“It’s appalling that redistricting legislation never even made it out of committee in this last legislative session,” said Delaney.
Risheq said it was “time to give the people back their voices.”
There was no disagreement on the need to address the state’s opioid epidemic as a health crisis and not a criminal issue, nor did they disagree efforts to raise the minimum wage. They agreed on environmental protection issues and on allowing the medical use of marijuana and decriminalizing its general use.
As the debate continued, it became apparent than the three advocated for similar policies, legislation and actions on most of the topics raised.
Risheq offered specific answers on what steps she would take toward addressing each issue.
“Body cameras, as well as training,” she responded to the question on addressing perceived institutional racism in law enforcement. “Energy efficient schools and building to save money, then make money” was her answer about not only environmental concerns, but also where to find the funds to fill the budgetary shortfalls. “The numbers show we could produce about $1 million per year per school with clean energy.” To alleviate unemployment and underemployment, create new and better jobs and stimulate investment in Virginia “work training programs … free community college with certain conditions, and emphasis on STEAM education.”
Carey got first crack at the question of how, if elected, he would convince his Republican colleagues to support Medicaid expansion in Virginia. His immediate response was that not doing so makes no sense. "It would mean health care for 400,000 more Virginians, more jobs, more tax revenues." Carey said he would educate opponents, and mobilize the people of Virginia, something he has experience doing on a number of "get out the vote" initiatives. "Let the people do the convincing. Get them down to Richmond to be heard."
Marsden asked how the candidates would tackle the fact that the state ranks sixth highest for the cost of a four-year college degree, and 12th for community or junior colleges.
"Virginians shouldn't have to choose between education and debt," said Delaney. "Innovation is a big part of the answer." Delaney said greater focus on innovation can help solve problems and generate revenue for all the state's needs.

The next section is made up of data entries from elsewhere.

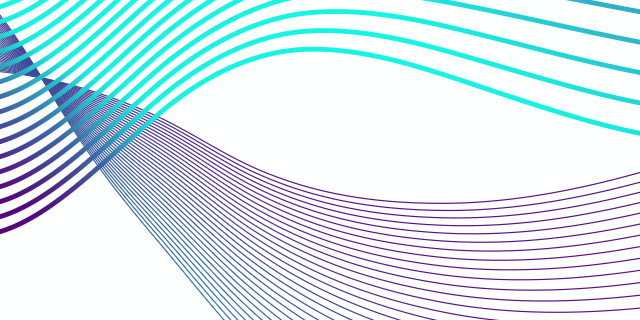
Give the GLSL for this background, as a Shadertoy shader.

```glsl
// Two ribbons of flowing lines on white: fine violet strands that fan out
// to the lower right, and bold cyan bands arching over them. Each ribbon is
// one smooth guide curve, repeated in a loop with a spacing that varies in x.

// Design space: 768 wide, 384 high, y pointing down.
const vec2 SPACE = vec2(768.0, 384.0);

// Cubic through two knots (x, y, slope); returns height and slope at x.
vec2 cubic(float x, vec3 a, vec3 b) {
    float w = b.x - a.x, t = (x - a.x) / w;
    float s = t * t * (3.0 - 2.0 * t);
    float height = mix(a.y, b.y, s)
        + w * t * (1.0 - t) * ((1.0 - t) * a.z - t * b.z);
    float slope = 6.0 * t * (1.0 - t) * (b.y - a.y) / w
        + (1.0 - t) * (1.0 - 3.0 * t) * a.z + t * (3.0 * t - 2.0) * b.z;
    return vec2(height, slope);
}

// Lowest bold band: rises from the left, crests, then falls to the right.
vec2 bandGuide(float x) {
    vec3 foot = vec3(0.0, 278.0, -0.3), climb = vec3(190.0, 137.0, -0.85);
    vec3 crest = vec3(375.0, 59.0, 0.0), fall = vec3(600.0, 112.0, 0.33);
    if (x < climb.x) return cubic(x, foot, climb);
    if (x < crest.x) return cubic(x, climb, crest);
    if (x < fall.x) return cubic(x, crest, fall);
    return cubic(x, fall, vec3(768.0, 160.0, 0.2));
}

// Upper edge of the fine strands: a long, shallow valley.
vec2 strandGuide(float x) {
    vec3 knee = vec3(185.0, 138.0, 0.45), slide = vec3(300.0, 199.0, 0.46);
    vec3 valley = vec3(530.0, 244.0, 0.0);
    if (x < knee.x) return cubic(x, vec3(0.0, 86.0, 0.1), knee);
    if (x < slide.x) return cubic(x, knee, slide);
    if (x < valley.x) return cubic(x, slide, valley);
    return cubic(x, valley, vec3(768.0, 207.0, -0.28));
}

// Spacing and its slope; strands cross over where the spacing is zero.
vec2 strandGap(float x) {
    float u = x - 50.0, r = sqrt(u * u + 1e4);
    return vec2(0.013 * u + 2.2 * u / r, 0.013 + 2.2e4 / (r * r * r));
}

vec2 bandGap(float x) {
    float t = clamp((x - 200.0) / 580.0, 0.0, 1.0);
    return vec2(18.0 + 18.5 * t * t * (3.0 - 2.0 * t),
                18.5 * 6.0 * t * (1.0 - t) / 580.0);
}

// Antialiased stroke along a curve given as (height, slope).
float stroke(float y, vec2 curve, float halfWidth, float pixel) {
    float d = abs(y - curve.x) / sqrt(1.0 + curve.y * curve.y);
    return clamp((halfWidth - d) / pixel + 0.5, 0.0, 1.0);
}

vec3 strandColor(vec2 p) {
    float t = smoothstep(-125.0, 65.0, 0.5 * p.x - 0.6 * p.y);
    return mix(vec3(0.17, 0.50, 0.69), vec3(0.35, 0.07, 0.51), t);
}

vec3 bandColor(vec2 p) {
    vec3 purple = vec3(0.33, 0.03, 0.48), blue = vec3(0.22, 0.47, 0.68);
    vec3 cyan = vec3(0.08, 0.96, 0.89), teal = vec3(0.19, 0.67, 0.77);
    float rise = 278.0 - p.y + 0.6 * p.x;
    vec3 c = mix(purple, blue, smoothstep(30.0, 200.0, rise));
    c = mix(c, cyan, smoothstep(150.0, 275.0, rise));
    return mix(c, teal, smoothstep(420.0, 780.0, p.x - 1.5 * p.y));
}

void mainImage(out vec4 fragColor, in vec2 fragCoord) {
    vec2 p = fragCoord / iResolution.xy * SPACE;
    p.y = SPACE.y - p.y;
    float pixel = SPACE.y / iResolution.y;
    vec3 color = vec3(0.995, 1.0, 1.0);

    // Fine strands, with gaps that widen away from the guide
    vec2 guide = strandGuide(p.x), gap = strandGap(p.x);
    float clear = 1.0;
    for (int i = 0; i < 30; i++) {
        float k = float(i);
        vec2 curve = guide + gap * k * (1.0 + 0.0148 * k);
        clear *= 1.0 - stroke(p.y, curve, 0.72, pixel);
    }
    color = mix(strandColor(p), color, clear);

    // Bold bands, stacked upward from the guide
    guide = bandGuide(p.x);
    gap = bandGap(p.x);
    float cover = 0.0;
    for (int i = 0; i < 18; i++) {
        cover = max(cover, stroke(p.y, guide - gap * float(i), 2.9, pixel));
    }
    color = mix(color, bandColor(p), cover);

    fragColor = vec4(color, 1.0);
}
```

The primary to decide who will face LeMunyon takes place on June 13. Early voting is already underway.
For more information see http://www.elections.virginia.gov/voter-outreach/whats-ballot.html